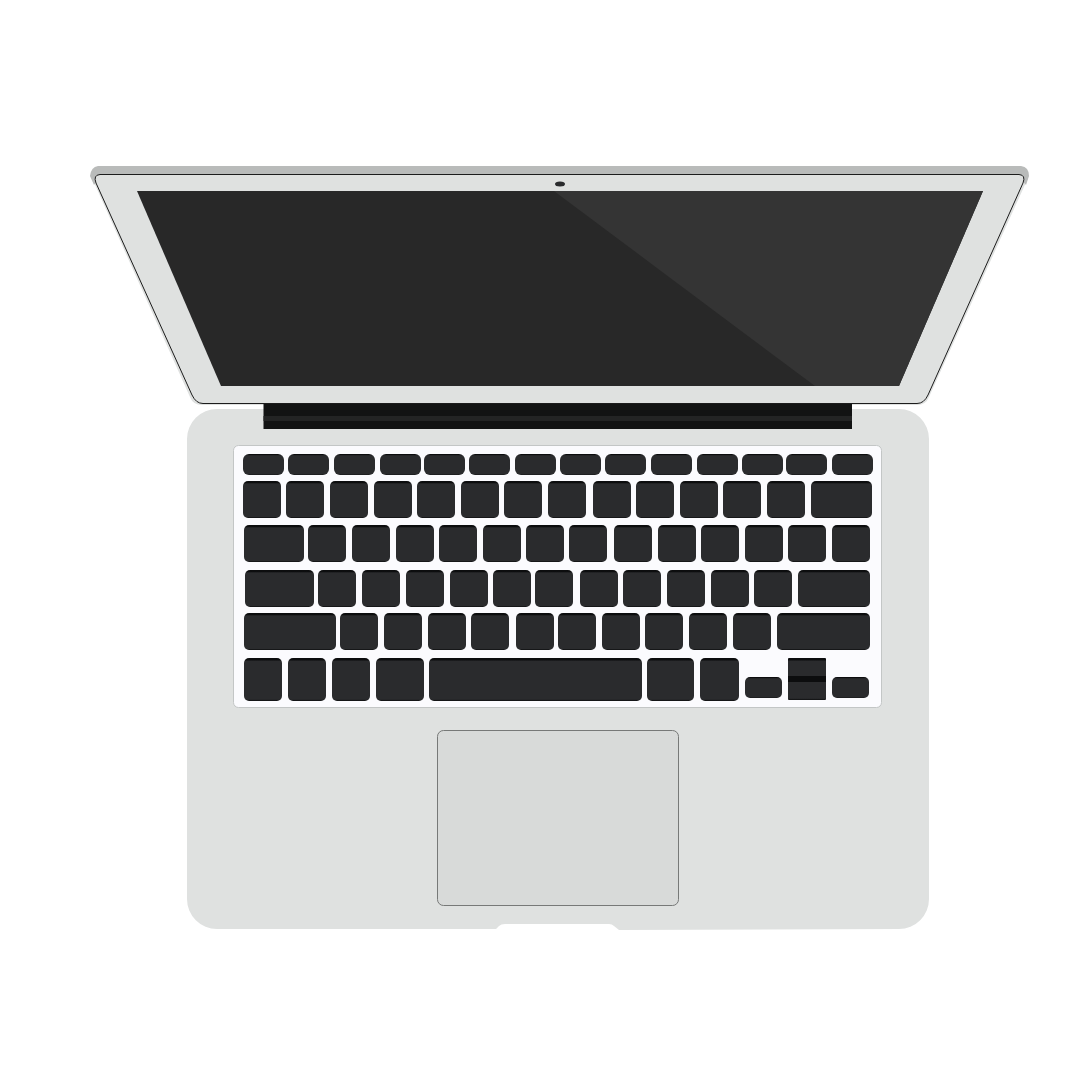
<!DOCTYPE html>
<html lang="en">
<head>
<meta charset="utf-8">
<title>Open laptop</title>
<style>
:root {
  --paper: #ffffff;
  --shell: #dfe1e0;
  --shell-edge: #b9bbba;
  --outline: #1c1c1c;
  --screen: #282828;
  --glare: #343434;
  --hinge: #121313;
  --hinge-band: #232424;
  --tray: #fbfbfe;
  --tray-edge: #c3c6c6;
  --key: #2a2b2d;
  --key-shade: #0c0d0e;
  --trackpad: #d8dad9;
  --trackpad-edge: #777978;
}
html, body { margin: 0; background: var(--paper); overflow: hidden; }
svg { display: block; width: 1072px; height: 1072px; }
.shell { fill: var(--shell); }
.lid-back { fill: var(--shell-edge); }
.lid-front { fill: var(--shell); stroke: var(--outline); stroke-width: 1; }
.screen { fill: var(--screen); }
.glare { fill: var(--glare); }
.camera { fill: var(--key); }
.hinge { fill: var(--hinge); }
.hinge-band { fill: var(--hinge-band); }
.tray { fill: var(--tray); stroke: var(--tray-edge); stroke-width: 1; }
.trackpad { fill: var(--trackpad); stroke: var(--trackpad-edge); stroke-width: 1; }
.keys { fill: url(#key-face); }
.split { fill: var(--key-shade); }
.face-shade { stop-color: var(--key-shade); }
.face { stop-color: var(--key); }
</style>
</head>
<body>
<svg viewBox="0 0 1072 1072" role="img" aria-label="Open silver laptop seen from above">
  <defs>
    <linearGradient id="key-face" x1="0" y1="0" x2="0" y2="1">
      <stop class="face-shade" offset="0"/>
      <stop class="face-shade" offset=".04"/>
      <stop class="face" offset=".08"/>
      <stop class="face" offset=".96"/>
      <stop class="face-shade" offset="1"/>
    </linearGradient>
    <rect id="function-key" width="41" height="21" rx="6"/>
    <rect id="letter-key" width="38" height="37" rx="5"/>
    <rect id="arrow-key" width="37" height="21" rx="5"/>
  </defs>

  <g id="lid">
    <path class="shell" d="M92 178L190 397Q193 405 202 405H917Q926 405 929 397L1028 178Z"/>
    <path class="lid-back" d="M98 166H1021Q1029 167 1029 176L1026 185L1018 175H102L94 185L90 176Q91 167 98 166Z"/>
    <path class="lid-front" d="M100 174.500H1019Q1026 175 1023 183L928 395Q924 403.500 917 403.500H203Q196 403.500 192 395L96 183Q93 175 100 174.500Z"/>
    <polygon class="screen" points="137,191 983,191 899,386 221,386"/>
    <polygon class="glare" points="554,191 983,191 899,386 815,386"/>
    <ellipse class="camera" cx="560" cy="184" rx="5" ry="2.500"/>
  </g>

  <g id="base">
    <path class="shell" d="M217 409H899A30 30 0 0 1 929 439V899A30 30 0 0 1 899 929L619 930L614 926Q612 924 609 924H505Q501 924 499 926L496 929H217A30 30 0 0 1 187 899V439A30 30 0 0 1 217 409Z"/>
    <rect class="hinge" x="263.500" y="404" width="588.500" height="25"/>
    <rect class="hinge-band" x="263.500" y="416" width="588.500" height="5"/>
    <rect class="trackpad" x="437.500" y="730.500" width="241" height="175" rx="6"/>
  </g>

  <g id="keyboard">
    <rect class="tray" x="233.500" y="445.500" width="648" height="262" rx="5"/>
    <g class="keys">
      <g id="function-row" transform="translate(0 454)">
        <use href="#function-key" x="243"/><use href="#function-key" x="288"/>
        <use href="#function-key" x="334"/><use href="#function-key" x="380"/>
        <use href="#function-key" x="424"/><use href="#function-key" x="469"/>
        <use href="#function-key" x="515"/><use href="#function-key" x="560"/>
        <use href="#function-key" x="605"/><use href="#function-key" x="651"/>
        <use href="#function-key" x="697"/><use href="#function-key" x="742"/>
        <use href="#function-key" x="786"/><use href="#function-key" x="832"/>
      </g>
      <g id="number-row" transform="translate(0 481)">
        <use href="#letter-key" x="243"/><use href="#letter-key" x="286"/>
        <use href="#letter-key" x="330"/><use href="#letter-key" x="374"/>
        <use href="#letter-key" x="417"/><use href="#letter-key" x="461"/>
        <use href="#letter-key" x="504"/><use href="#letter-key" x="548"/>
        <use href="#letter-key" x="593"/><use href="#letter-key" x="636"/>
        <use href="#letter-key" x="680"/><use href="#letter-key" x="723"/>
        <use href="#letter-key" x="767"/>
        <rect x="811" width="61" height="37" rx="5"/>
      </g>
      <g id="upper-row" transform="translate(0 525)">
        <rect x="244" width="60" height="37" rx="5"/>
        <use href="#letter-key" x="308"/><use href="#letter-key" x="352"/>
        <use href="#letter-key" x="396"/><use href="#letter-key" x="439"/>
        <use href="#letter-key" x="483"/><use href="#letter-key" x="526"/>
        <use href="#letter-key" x="569"/><use href="#letter-key" x="614"/>
        <use href="#letter-key" x="658"/><use href="#letter-key" x="701"/>
        <use href="#letter-key" x="745"/><use href="#letter-key" x="788"/>
        <use href="#letter-key" x="832"/>
      </g>
      <g id="home-row" transform="translate(0 570)">
        <rect x="245" width="69" height="37" rx="5"/>
        <use href="#letter-key" x="318"/><use href="#letter-key" x="362"/>
        <use href="#letter-key" x="406"/><use href="#letter-key" x="450"/>
        <use href="#letter-key" x="493"/><use href="#letter-key" x="535"/>
        <use href="#letter-key" x="580"/><use href="#letter-key" x="623"/>
        <use href="#letter-key" x="667"/><use href="#letter-key" x="711"/>
        <use href="#letter-key" x="754"/>
        <rect x="798" width="72" height="37" rx="5"/>
      </g>
      <g id="lower-row" transform="translate(0 613)">
        <rect x="244" width="92" height="37" rx="5"/>
        <use href="#letter-key" x="340"/><use href="#letter-key" x="384"/>
        <use href="#letter-key" x="428"/><use href="#letter-key" x="471"/>
        <use href="#letter-key" x="516"/><use href="#letter-key" x="558"/>
        <use href="#letter-key" x="602"/><use href="#letter-key" x="645"/>
        <use href="#letter-key" x="689"/><use href="#letter-key" x="733"/>
        <rect x="777" width="93" height="37" rx="5"/>
      </g>
      <g id="space-row" transform="translate(0 658)">
        <rect x="244" width="38" height="43" rx="5"/>
        <rect x="288" width="38" height="43" rx="5"/>
        <rect x="332" width="38" height="43" rx="5"/>
        <rect x="376" width="48" height="43" rx="5"/>
        <rect x="429" width="213" height="43" rx="5"/>
        <rect x="647" width="47" height="43" rx="5"/>
        <rect x="700" width="39" height="43" rx="5"/>
        <use href="#arrow-key" x="745" y="19"/>
        <rect x="788" width="38" height="42" rx="1"/>
        <rect class="split" x="788" y="18" width="38" height="6"/>
        <use href="#arrow-key" x="832" y="19"/>
      </g>
    </g>
  </g>
</svg>
</body>
</html>
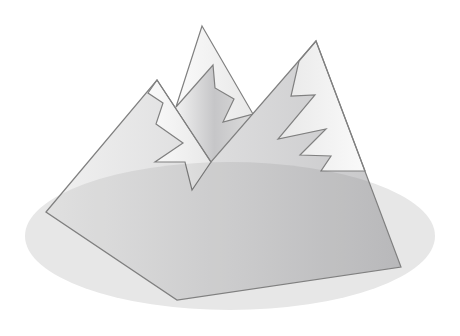
<!DOCTYPE html>
<html lang="en">
<head>
<meta charset="utf-8">
<title>Mountains</title>
<style>
:root { --paper: #fff; --ground: #e7e7e7; --line: #808080; --light: #f1f1f1; --dark: #c6c6c8; --snow: #fafafa; --snow-shade: #e8e8e8; }
html, body { margin: 0; background: var(--paper); overflow: hidden; }
svg { display: block; width: 460px; height: 336px; }
.ground { fill: var(--ground); }
.outline { stroke: var(--line); stroke-width: 1.2; stroke-linejoin: miter; }
.from-light { stop-color: var(--light); }
.to-dark { stop-color: var(--dark); }
.from-snow { stop-color: var(--snow); }
.to-snow-shade { stop-color: var(--snow-shade); }
.shade { fill: #000; fill-opacity: .07; }
</style>
</head>
<body>
<svg viewBox="0 0 460 336" role="img" aria-label="Three grey snow-capped mountains on an oval ground">
  <defs>
    <linearGradient id="rock" gradientUnits="userSpaceOnUse" x1="46" y1="0" x2="401" y2="0">
      <stop class="from-light" offset="0"/><stop class="to-dark" offset="1"/>
    </linearGradient>
    <linearGradient id="back-rock" gradientUnits="userSpaceOnUse" x1="176" y1="0" x2="253" y2="0">
      <stop class="from-light" offset="0"/><stop class="to-dark" offset=".5"/><stop offset="1" stop-color="#dcdcdc"/>
    </linearGradient>
    <linearGradient id="snow">
      <stop class="from-snow" offset="0"/><stop class="to-snow-shade" offset="1"/>
    </linearGradient>
    <linearGradient id="right-snow">
      <stop class="to-snow-shade" offset="0"/><stop class="from-snow" offset="1"/>
    </linearGradient>
    <path id="massif" d="M46 212 157 80 211 162 316 41 401 267 177 300Z"/>
    <clipPath id="massif-area"><use href="#massif"/></clipPath>
  </defs>

  <ellipse class="ground" cx="230" cy="236" rx="205" ry="74"/>

  <g id="back-peak" class="outline">
    <path fill="url(#back-rock)" stroke="none" d="M176 107 213 65 253 114 211 162Z"/>
    <path fill="url(#snow)" d="M202 26 253 114 223 122 234 99 215 88 213 65 176 107Z"/>
  </g>

  <g id="front-peaks">
    <use href="#massif" fill="url(#rock)"/>
    <path id="left-snow" class="outline" fill="url(#snow)" d="M157 80 211 162 192 190 185 162H155L183 143 156 124 163 103 148 93Z"/>
    <path id="right-cap" class="outline" fill="url(#right-snow)" d="M316 41 365 171H321L331 156 300 155 326 129 278 139 315 95 291 96 299 61Z"/>
    <ellipse class="shade" clip-path="url(#massif-area)" cx="230" cy="236" rx="205" ry="74"/>
    <use href="#massif" class="outline" fill="none"/>
  </g>
</svg>
</body>
</html>
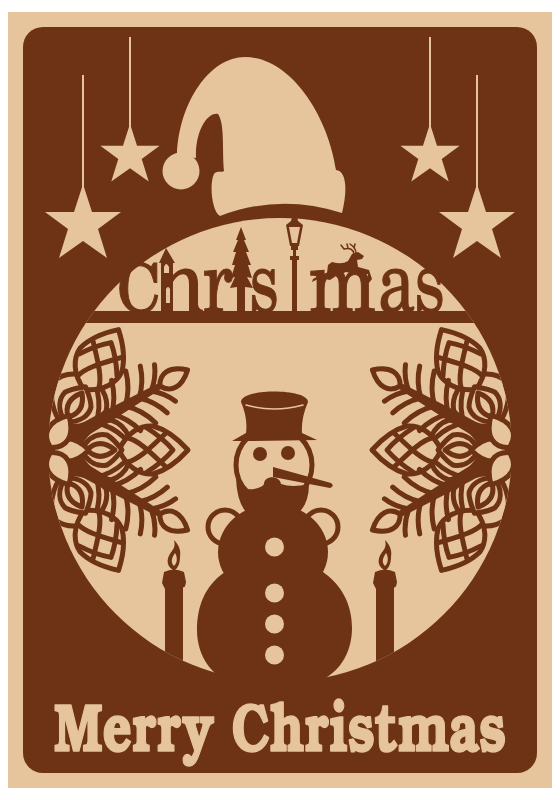
<!DOCTYPE html>
<html lang="en">
<head>
<meta charset="utf-8">
<title>Merry Christmas</title>
<style>
:root { --brown: #6e3315; --tan: #e6c49c; --page: #ffffff; }
* { box-sizing: border-box; margin: 0; }
html, body { width: 560px; height: 800px; overflow: hidden; background: var(--page); }
.sheet { position: relative; width: 560px; height: 800px; padding: 12px 8px; }
.frame { height: 776px; padding: 15px; background: var(--tan); }
.panel { height: 746px; border-radius: 20px; background: var(--brown); }
.art { position: absolute; inset: 0; display: block; }
.tan { fill: var(--tan); }
.brown { fill: var(--brown); }
.line { fill: none; stroke: var(--brown); stroke-width: 5; stroke-linecap: round; stroke-linejoin: round; }
.cell { fill: var(--tan); stroke: var(--brown); stroke-width: 5; stroke-linejoin: round; }
.thread { stroke: var(--tan); stroke-width: 2; }
.word { fill: var(--brown); stroke: var(--brown); stroke-width: 1; font-family: "TeX Gyre Schola", "Noto Serif", serif; font-size: 90px; }
.greeting { fill: var(--tan); stroke: var(--tan); stroke-width: 1.5; stroke-linejoin: round; font-family: "TeX Gyre Bonum", "Noto Serif", serif; font-weight: 700; font-size: 68px; }
</style>
</head>
<body>
<main class="sheet">
  <div class="frame"><div class="panel"></div></div>
  <svg class="art" width="560" height="800" viewBox="0 0 560 800" role="img" aria-label="Merry Christmas card with a snowman inside a bauble">
    <defs>
      <clipPath id="bauble"><circle cx="280" cy="450" r="232"/></clipPath>
      <polygon id="star" points="0,-40 9,-12 38,-12 15,5 24,34 0,17 -24,34 -15,5 -38,-12 -9,-12"/>
      <g id="petal">
        <path class="cell" d="M28 0C34-16 48-28 62-30C72-27 77-20 80-13C84-8 84 8 80 13C77 20 72 27 62 30C48 28 34 16 28 0Z"/>
        <path class="cell" d="M70 0C78-18 92-25 104-24C119-20 130-10 139 0C130 10 119 20 104 24C92 25 78 18 70 0Z"/>
        <path class="line" stroke-width="4" d="M79-12C91-9 104 5 116 16M79 12C91 9 104-5 116-16M98-22C109-15 119-6 124 0C119 6 109 15 98 22"/>
        <path class="cell" d="M32 0C40-14 50-17 58-15C65-11 69-5 73 0C69 5 65 11 58 15C50 17 40 14 32 0Z"/>
        <path class="cell" d="M38 0C46-8 55-9 66 0C55 9 46 8 38 0Z"/>
      </g>
      <g id="feather">
        <polygon class="brown" points="0,-8 70,-6 132,-3 132,3 70,6 0,8"/>
        <path id="barbs" class="line" d="M54 0Q66-10 71-26M72 0Q84-11 89-29M88 0Q101-12 106-30M104 0Q116-11 121-27M118 0Q129-9 134-21"/>
        <use href="#barbs" transform="scale(1 -1)"/>
        <path class="cell" d="M128 0C134-11 146-13 160 0C146 13 134 11 128 0Z"/>
      </g>
      <g id="snowflake">
        <use href="#petal" transform="rotate(-60)"/>
        <use href="#petal" transform="rotate(60)"/>
        <use href="#petal"/>
        <use href="#feather" transform="rotate(-30)"/>
        <use href="#feather" transform="rotate(30)"/>
        <g id="core">
          <path class="cell" d="M3 0C10-14 24-16 40 0C24 16 10 14 3 0Z"/>
          <path class="cell" d="M3 0C10-14 24-16 40 0C24 16 10 14 3 0Z" transform="rotate(-60)"/>
          <path class="cell" d="M3 0C10-14 24-16 40 0C24 16 10 14 3 0Z" transform="rotate(60)"/>
        </g>
      </g>
      <g id="candle">
        <path class="brown" d="M-9 110V14L-12 8L-10-3Q0-8 10-3L12 7Q11 14 9 12V110Z"/>
        <path class="brown" d="M-1-5C-9-10-7-18-2-24C1-28 1-31 0-35C6-29 7-23 6-18C6-12 4-7 1-5Z"/>
        <path class="tan" d="M0-9C-4-13-2-17 1-22C4-17 3-12 0-9Z"/>
      </g>
      <g id="hanging-stars">
        <path class="thread" d="M83 75V190M130 37V128"/>
        <use class="tan" href="#star" x="83" y="224"/>
        <use class="tan" href="#star" transform="translate(130 155) scale(.78)"/>
      </g>
    </defs>

    <use href="#hanging-stars"/>
    <use href="#hanging-stars" transform="translate(560 0) scale(-1 1)"/>

    <circle class="tan" cx="280" cy="450" r="232"/>

    <g id="santa-hat" class="tan">
      <path d="M177 155C179 102 210 57 245 57C290 57 328 115 336 170C346 171 348 188 342 213Q280 193 220 216C212 212 209 184 214 174C217 170 221 173 224 171C222 150 225 124 218 114C207 112 195 132 196 158Z"/>
      <circle cx="181" cy="171" r="18.5"/>
    </g>

    <g clip-path="url(#bauble)">
      <use href="#snowflake" transform="translate(49 450)"/>
      <use href="#snowflake" transform="translate(511 450) scale(-1 1)"/>
      <rect class="brown" x="48" y="311" width="464" height="12"/>
      <use href="#candle" x="174" y="575"/>
      <use href="#candle" x="385" y="575"/>
    </g>
    <path class="brown" d="M40 300H49V600H40ZM511 300H520V600H511Z"/>

    <g id="pictorial-word" role="img" aria-label="Christmas">
      <text class="word" x="117" y="312" style="font-size:66px" textLength="44" lengthAdjust="spacingAndGlyphs">C</text>
      <path class="brown" d="M161 312V263H159L166 248L175 263H173V275C180 266 198 264 198 283V304Q198 309 203 310V312H189V284C189 271 179 272 173 282V312Z"/>
      <path class="tan" d="M164 267Q166 261 169 267V273H164ZM166 289Q168 285 170 289V303H166Z"/>
      <text class="word" x="203" y="312" textLength="30" lengthAdjust="spacingAndGlyphs">r</text>
      <path class="brown" d="M241 227L246 240L244 240L249 252L246 252L251 265L248 265L252 278L247 277L253 288L245 287V312H237V287L230 288L235 277L231 278L235 265L232 265L236 252L233 252L238 240L236 240Z"/>
      <text class="word" x="249" y="312" textLength="30" lengthAdjust="spacingAndGlyphs">s</text>
      <path class="brown" d="M292 217H297L298 221L303 225L299 246H298V250H296V256H299V260H297V312H292V260H290V256H293V250H291V246H290L286 225L291 221Z"/>
      <path class="tan" d="M289 227H300L297 243H292Z"/>
      <text class="word" x="309" y="312" textLength="67" lengthAdjust="spacingAndGlyphs">m</text>
      <text class="word" x="378" y="312" textLength="37" lengthAdjust="spacingAndGlyphs">a</text>
      <text class="word" x="414" y="312" textLength="31" lengthAdjust="spacingAndGlyphs">s</text>
      <g id="reindeer">
        <path class="brown" d="M328 265L332 262Q342 265 348 261L352 254L358 252L364 256L362 259L357 260L358 267L369 270L372 279L368 284L367 280L368 274L356 274L346 272L336 276L330 280L320 278L312 282L313 279L322 274L327 273Z"/>
        <path class="line" style="stroke-width:1.5" d="M354 254Q353 247 344 249L341 245M348 248L347 244M356 253Q356 248 350 244M354 248L355 244"/>
      </g>
    </g>

    <g id="snowman">
      <circle class="cell" cx="225" cy="527" r="17"/>
      <circle class="cell" cx="321" cy="527" r="17"/>
      <ellipse class="brown" cx="273" cy="552" rx="55" ry="48"/>
      <path class="brown" d="M225 572C204 586 197 608 197 630C197 652 208 672 226 680V692H322V680C342 670 352 650 352 628C352 606 343 586 323 572Z"/>
      <circle class="cell" cx="274" cy="465" r="38"/>
      <path class="brown" d="M236 478Q240 491 254 489Q263 487 264 484C264 475 280 475 281 484Q292 488 309 484Q309 506 295 516H250Q237 506 236 478Z"/>
      <circle class="brown" cx="260" cy="454" r="7"/>
      <circle class="brown" cx="288" cy="453" r="7"/>
      <path class="brown" d="M273 467L331 483Q335 486 330 488L273 477Z"/>
      <path class="brown" d="M232 441L246 433Q248 418 241 402C241 388 308 388 308 402Q301 418 302 433L317 440Q274 441 232 441Z"/>
      <path class="line" style="stroke:var(--tan);stroke-width:1.5" d="M246 405Q274 413 303 405"/>
      <g class="tan">
        <circle cx="274.500" cy="547" r="9.500"/>
        <circle cx="274.500" cy="593" r="9.500"/>
        <circle cx="274.500" cy="624" r="9.500"/>
        <circle cx="274.500" cy="655" r="9.500"/>
      </g>
    </g>

    <text class="greeting" x="54" y="751" textLength="452" lengthAdjust="spacingAndGlyphs">Merry Christmas</text>
  </svg>
</main>
</body>
</html>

....

> Problem to work on
Lines containing the word "Open": copy each of them from the material.

> Solution to this exercise
<title>Open laptop</title>
<svg viewBox="0 0 1072 1072" role="img" aria-label="Open silver laptop seen from above">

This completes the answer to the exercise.